Nobody really knows what’s next for Google Glass, by a distance the most ambitious smart technology creation of the past two years. However, with a new job posted recently, rumours are swirling.
Google is looking for an Advanced Technology Manufacturing Engineer, FATP (Glass). The FATP, the listing explains, stands for “final assembly, test and pack”.
The successful candidate will be “responsible for using your creativity and diverse range of engineering experience to develop and evaluate solutions to new engineering problems.”
Last November, amid slumping sales, Google closed its four bricks-and-mortar Google Glass stores. If anything, the devices became an irrelevance soon after and for four months the tech topic of conversation moved on to the Apple Watch.
Now, though, we may see a shift back.
We predicted this, honest!
Indeed, it’s something our very own John Kennedy predicted last December as he gazed into his crystal ball.

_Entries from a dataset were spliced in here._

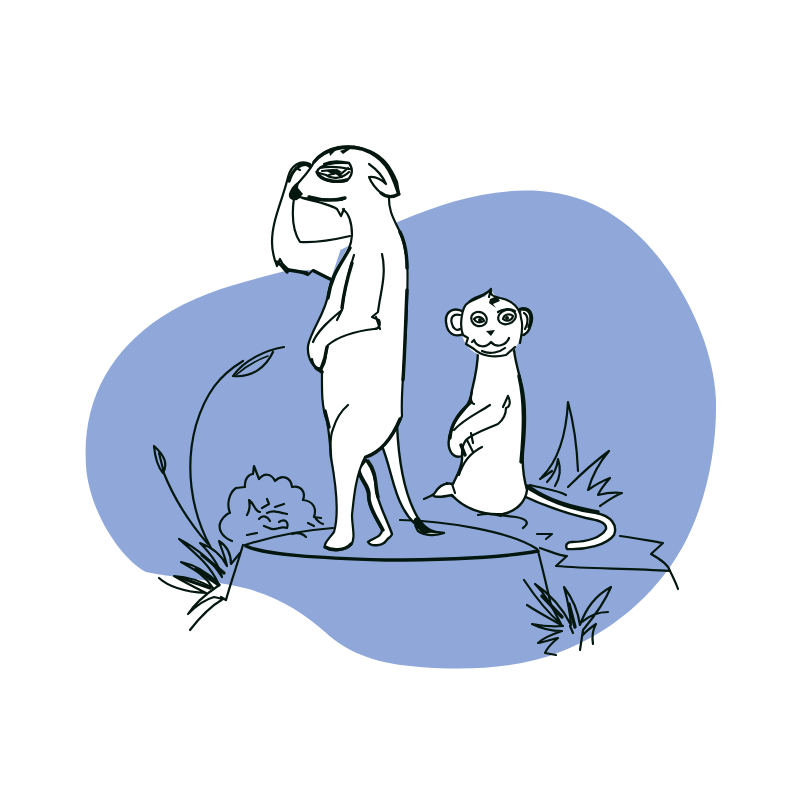
<!DOCTYPE html>
<html lang="en">
<head>
<meta charset="utf-8">
<title>Two meerkats on lookout</title>
<style>
:root { --paper: #ffffff; --ink: #04170f; --sky: #8fa8d9; }
html, body { margin: 0; background: var(--paper); }
body { width: 800px; height: 800px; overflow: hidden; }
svg { display: block; }
.backdrop { fill: var(--sky); }
.line { fill: none; stroke: var(--ink); stroke-width: 2.2; stroke-linecap: round; stroke-linejoin: round; }
.body { fill: var(--paper); stroke: var(--ink); stroke-width: 2.4; stroke-linejoin: round; stroke-linecap: round; }
.bold { stroke-width: 3.4; }
.fine { stroke-width: 1.6; }
.ink { fill: var(--ink); }
.skin { fill: var(--paper); }
</style>
</head>
<body>
<svg width="800" height="800" viewBox="0 0 800 800" role="img" aria-label="Line drawing of two meerkats, one standing on a tree stump and one sitting behind it">
  <path class="backdrop" d="M86 466C82 400 110 352 160 318C205 288 255 280 296 268C340 254 365 235 400 221C445 202 490 188 540 191C600 195 640 230 668 270C695 310 714 355 716 400C717 450 706 505 682 548C655 596 610 633 560 652C520 668 470 671 420 667C380 664 350 655 325 632C300 610 270 591 225 584C195 578 170 577 146 572C122 560 89 512 86 466Z"/>

  <g id="stump" class="line">
    <path d="M245 545C280 534 305 530 333 528M400 520C445 521 510 531 537 549"/>
    <path class="bold" d="M246 546C265 555 320 558 385 560C450 560 505 557 538 551"/>
    <path d="M243 545C238 562 230 585 226 600M538 551C543 570 547 588 551 605"/>
  </g>

  <g id="rocks" class="line">
    <path d="M424 499C432 496 440 491 447 483M449 494C465 505 490 515 516 517C527 519 530 523 523 528M478 515C486 513 495 514 501 516"/>
    <path d="M537 534L552 534L546 539M540 548C552 552 560 556 567 556L556 566C590 569 630 568 670 571M620 536C636 538 650 541 663 543L651 554C660 559 668 564 670 571C673 577 676 583 678 589"/>
    <path d="M530 485C545 489 557 490 566 495"/>
  </g>

  <g id="seed-stalks" class="line">
    <path d="M211 548C190 510 185 465 196 425C206 392 220 375 243 361"/>
    <path d="M284 347C266 350 244 360 233 376C252 378 266 367 273 352"/>
    <path class="fine" d="M236 375C246 366 257 360 268 356"/>
    <path d="M208 544C187 520 172 494 163 471"/>
    <path d="M154 446C155 457 157 466 163 473C168 464 165 456 154 446M159 453L163 469"/>
  </g>

  <g id="shrub" class="line">
    <path d="M232 541C222 537 217 529 221 521C226 513 230 513 230 513C226 503 230 492 236 488L245 487C244 479 249 474 253 474L254 466L259 479C264 473 271 473 275 481C282 474 291 477 292 487C301 485 306 492 303 500C313 501 317 508 314 517L321 518M314 516C317 521 320 523 323 524"/>
    <path d="M247 515C250 510 250 505 249 500C255 504 254 511 260 512M262 508L269 504L267 499M275 507L284 504M267 513C273 510 279 512 287 514M259 519C263 514 268 517 270 521M279 522C285 518 289 522 287 528C280 525 276 532 269 528L264 526M247 535L257 533M292 534C298 532 302 533 306 537M308 523L314 526"/>
  </g>

  <g id="grass-left" class="line">
    <path d="M159 578C170 588 188 592 206 593C194 587 184 582 174 576C190 577 201 581 213 588C204 574 193 569 181 562C196 565 208 573 218 583C210 565 195 553 179 539C198 549 213 562 222 577C219 564 211 554 200 543C214 548 222 556 227 566C225 556 221 548 219 541C227 546 231 555 231 564L240 553"/>
    <path d="M190 630C200 617 211 606 223 599L214 597C203 600 195 607 188 614C196 602 206 594 218 586M226 600L221 597"/>
    <path class="bold" d="M181 578L210 588M196 569L219 585M202 555L224 573"/>
  </g>

  <g id="grass-right" class="line">
    <path d="M542 477C556 463 566 439 568 402C574 424 577 447 578 471"/>
    <path d="M540 479L552 471M547 482C553 476 557 468 558 459C561 468 560 478 555 486M568 487C580 475 594 462 609 451C598 464 592 476 588 490C595 485 602 481 610 478C604 485 600 490 598 495C606 493 614 492 622 493C612 497 606 502 600 506"/>
    <path d="M524 580C536 598 547 612 561 624C553 609 547 596 535 584C550 594 563 609 571 625C570 610 567 598 564 587C573 599 578 611 580 625C586 608 596 595 611 587C604 604 593 618 583 630L580 650M527 605C539 613 551 619 563 626C553 627 542 626 532 624C544 630 553 631 562 631C550 635 543 638 538 643C545 642 552 639 558 638C552 643 547 648 545 653L556 655M582 636C587 630 593 626 596 624C592 631 592 638 593 644M582 622C590 615 599 612 608 612M570 626L573 633"/>
    <path class="bold" d="M542 596L562 617M569 604L575 627"/>
  </g>

  <g id="sitting-meerkat">
    <path class="body" d="M523 485C543 499 570 510 596 513C611 516 618 525 614 535C607 545 586 550 567 549C565 545 567 542 572 542C588 542 602 537 606 529C607 522 597 520 586 518C561 512 540 504 519 494Z"/>
    <path class="line bold" d="M528 486C550 502 573 507 598 512"/>
    <path class="body" d="M478 350C478 366 475 378 472 390C471 399 469 404 464 410C453 422 447 436 449 447C451 456 457 458 462 456C463 466 457 475 453 484C444 482 438 487 434 494C431 497 438 498 452 495C463 508 484 516 503 514C518 511 526 500 527 490C523 476 522 466 523 452C526 424 526 404 522 386C518 370 515 360 514 350Z"/>
    <path class="line" d="M472 391C470 399 471 403 474 404M508 396C511 402 510 407 506 408C506 416 503 420 498 424C484 430 472 434 466 440C461 447 462 452 462 456M454 430C464 419 478 413 490 405M503 407L508 396M467 440L473 452M471 433L473 443M482 447C470 453 463 462 459 475M452 484L455 493"/>
    <path class="line bold" d="M471 402C461 411 451 422 450 438M519 376C525 402 524 430 521 462M461 445L465 455"/>
    <path class="body" d="M464 312C453 306 445 312 446 322C447 333 454 338 463 334ZM520 309C530 306 534 315 531 324C529 332 526 336 520 335Z"/>
    <path class="line" d="M460 315C453 313 450 318 452 324C453 329 457 331 460 329M524 313C529 316 528 324 525 329"/>
    <path class="line bold" d="M522 309C531 308 533 318 529 327"/>
    <path class="skin" d="M463 312C465 301 474 298 485 297L490 289L497 298C510 298 520 306 522 318C524 334 518 350 506 356C492 361 477 356 469 348C461 340 460 326 463 312Z"/>
    <path class="line" d="M463 335C459 325 462 306 468 303C474 298 482 299 491 289C490 295 492 296 500 298C512 300 520 308 521 318C524 327 521 336 520 343M463 335L468 338L466 344L474 349C481 356 494 358 506 355L515 347M468 303C475 295 485 297 491 289L489 297"/>
    <path class="ink" d="M490 299L497 296L500 301L493 304L496 308L489 303ZM486 331L495 330L491 336Z"/>
    <path class="line" d="M474 340C477 348 486 348 491 342C496 348 506 346 509 338M474 340L472 342M482 351C490 355 500 352 505 348"/>
    <ellipse class="line" cx="479" cy="319" rx="8" ry="7" transform="rotate(24 479 319)"/>
    <ellipse class="line" cx="507" cy="317" rx="9" ry="7" transform="rotate(-20 507 317)"/>
    <path class="line" d="M474 319C477 315 483 317 484 321C480 323 476 323 474 319M503 319C504 314 510 313 513 316C512 321 506 322 503 319M498 312C502 309 509 308 515 311"/>
    <circle class="ink" cx="480" cy="320" r="2"/>
    <circle class="ink" cx="507" cy="318" r="2"/>
  </g>

  <g id="standing-meerkat">
    <path class="body" d="M382 446C390 465 393 490 402 506C408 518 416 527 427 531L444 533C436 536 425 536 418 531C414 524 413 519 418 518C406 498 399 470 397 425Z"/>
    <path class="ink" d="M414 519L419 517C423 524 429 529 436 531L425 534C418 531 415 525 414 519Z"/>
    <path class="body" d="M358 470C360 481 368 486 368 495C368 506 376 519 382 530C382 537 373 538 368 542C371 547 382 546 386 541C389 536 391 538 392 534C387 520 379 505 376 491C376 477 372 468 366 460Z"/>
    <path class="line bold" d="M359 471C362 482 370 486 369 497C369 508 378 520 383 530M368 461C377 472 375 486 378 497"/>
    <path class="skin" d="M310 163C300 159 291 166 288 177C283 199 272 220 272 242C272 254 275 261 277 266L286 263L291 271L311 270L331 279L345 236L350 212L318 190L298 198Z"/>
    <path class="line" d="M310 164C300 159 291 166 288 177C283 199 272 220 272 242C272 254 275 261 277 266L280 259C282 265 286 267 289 270C298 270 303 273 308 275L313 270C319 273 325 278 331 279M294 198C292 212 292 230 300 242C315 243 333 240 350 236M298 165C302 163 306 164 310 167M300 170L296 168"/>
    <path class="line bold" d="M277 262L281 265L287 272M289 270L307 273M314 271L330 279M289 181C293 168 302 162 310 165"/>
    <path class="skin" d="M347 204C352 218 354 232 350 244C341 260 330 274 328 297C323 318 311 330 308 346C307 359 313 370 322 371C322 385 322 405 327 420C331 438 332 453 334 470C336 495 339 515 334 532C328 540 324 543 325 547C330 552 345 551 351 545C356 538 352 527 352 515C354 495 356 475 365 457C380 453 394 437 402 416C401 393 405 360 405 330C409 295 410 265 405 245C396 225 390 212 389 193Z"/>
    <path class="line" d="M343 209C348 213 352 220 352 235C351 257 333 265 329 291C326 313 311 330 308 346C307 359 314 369 322 371C322 385 321 407 327 421C330 438 330 447 331 458C337 490 339 515 334 532C328 540 324 543 325 547C330 552 345 551 351 545C356 538 352 527 352 515C354 495 356 475 365 457C380 453 394 437 402 416C401 398 403 380 404 362C405 340 407 318 407 300C408 275 409 255 400 232C393 218 388 210 389 193"/>
    <path class="line bold" d="M350 248C341 264 331 276 328 298M403 380C405 350 406 310 407 290M325 411L329 427M325 547C332 551 345 551 351 544M366 457C381 452 392 438 400 419M400 232C405 242 407 256 407 268M316 368L322 372"/>
    <path class="line" d="M354 255C348 273 344 293 342 310C331 319 318 330 313 342M382 254C387 274 380 294 378 312L372 317L379 320C381 325 379 329 374 329C357 331 339 336 328 345C325 352 327 359 323 366C319 371 313 367 312 359M342 310L337 320M333 429C336 419 341 411 348 405M331 458C330 445 330 436 333 429M376 317L380 329"/>
    <path class="line bold" d="M342 308C344 290 348 276 352 263M327 347C326 355 324 362 321 369"/>
    <path class="skin" d="M290 195C296 183 309 174 317 158C326 147 350 142 370 150C386 157 397 176 399 195L388 198L366 208L345 210C335 202 320 197 302 199Z"/>
    <path class="line" d="M290 195C295 184 308 175 314 162C325 146 349 142 370 151C384 157 391 168 397 182L399 194C393 198 386 197 381 193C375 188 371 182 369 177C375 176 381 179 386 184C382 174 376 169 369 164M290 195C291 200 296 199 300 197C309 200 324 199 342 200M302 198C315 201 329 204 337 209L341 216L344 209"/>
    <path class="line bold" d="M314 162C325 148 346 145 362 149C384 157 391 170 398 192M309 197C323 201 335 201 345 198M381 193C387 198 394 197 399 194"/>
    <path class="ink" d="M289 194C291 187 295 184 299 181L298 188L303 194L297 200C292 201 288 198 289 194ZM340 151L356 145L343 154ZM329 151L338 148L330 156Z"/>
    <path class="body" d="M317 172C319 164 335 162 349 163C354 170 352 178 345 181C333 183 321 181 317 172Z"/>
    <path class="line" d="M320 168C329 166 340 167 350 169M319 173L326 175C333 180 343 178 349 172M322 171L333 170L341 174L348 168M329 175L336 173L342 177M324 164C332 160 341 161 349 163"/>
    <path class="ink" d="M325 170L337 169L342 172L333 175Z"/>
    <path class="line bold" d="M317 172C320 181 337 183 347 180"/>
  </g>
</svg>
</body>
</html>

“Why on earth isn’t Google trying to make Glass useful in various industries, such as healthcare, where doctors can remotely instruct emergency workers or surgeons, industrial applications, where designers can communicate with engineers, or law, where police officers can have devices that can both record incidents and send information to officers on the spot?” he pondered.
“Technology history has always taught us that today’s technologies began as yesterday’s industrial or military innovations – the internet and mobile phones are a case in point. Google just went about it from the wrong direction.
“It could take Google Glass a long time to be as accepted as Android or iPhones today, but Google could be on to a nice earner if it solves vertical problems first. Already Google has begun working with Intel to provide the brains of the next Glass model, but Google could also solve real-world issues with its Glass technology.”
Maybe John’s crystal ball actually works! Watch this space, it seems.
Google Glass image, via Shutterstock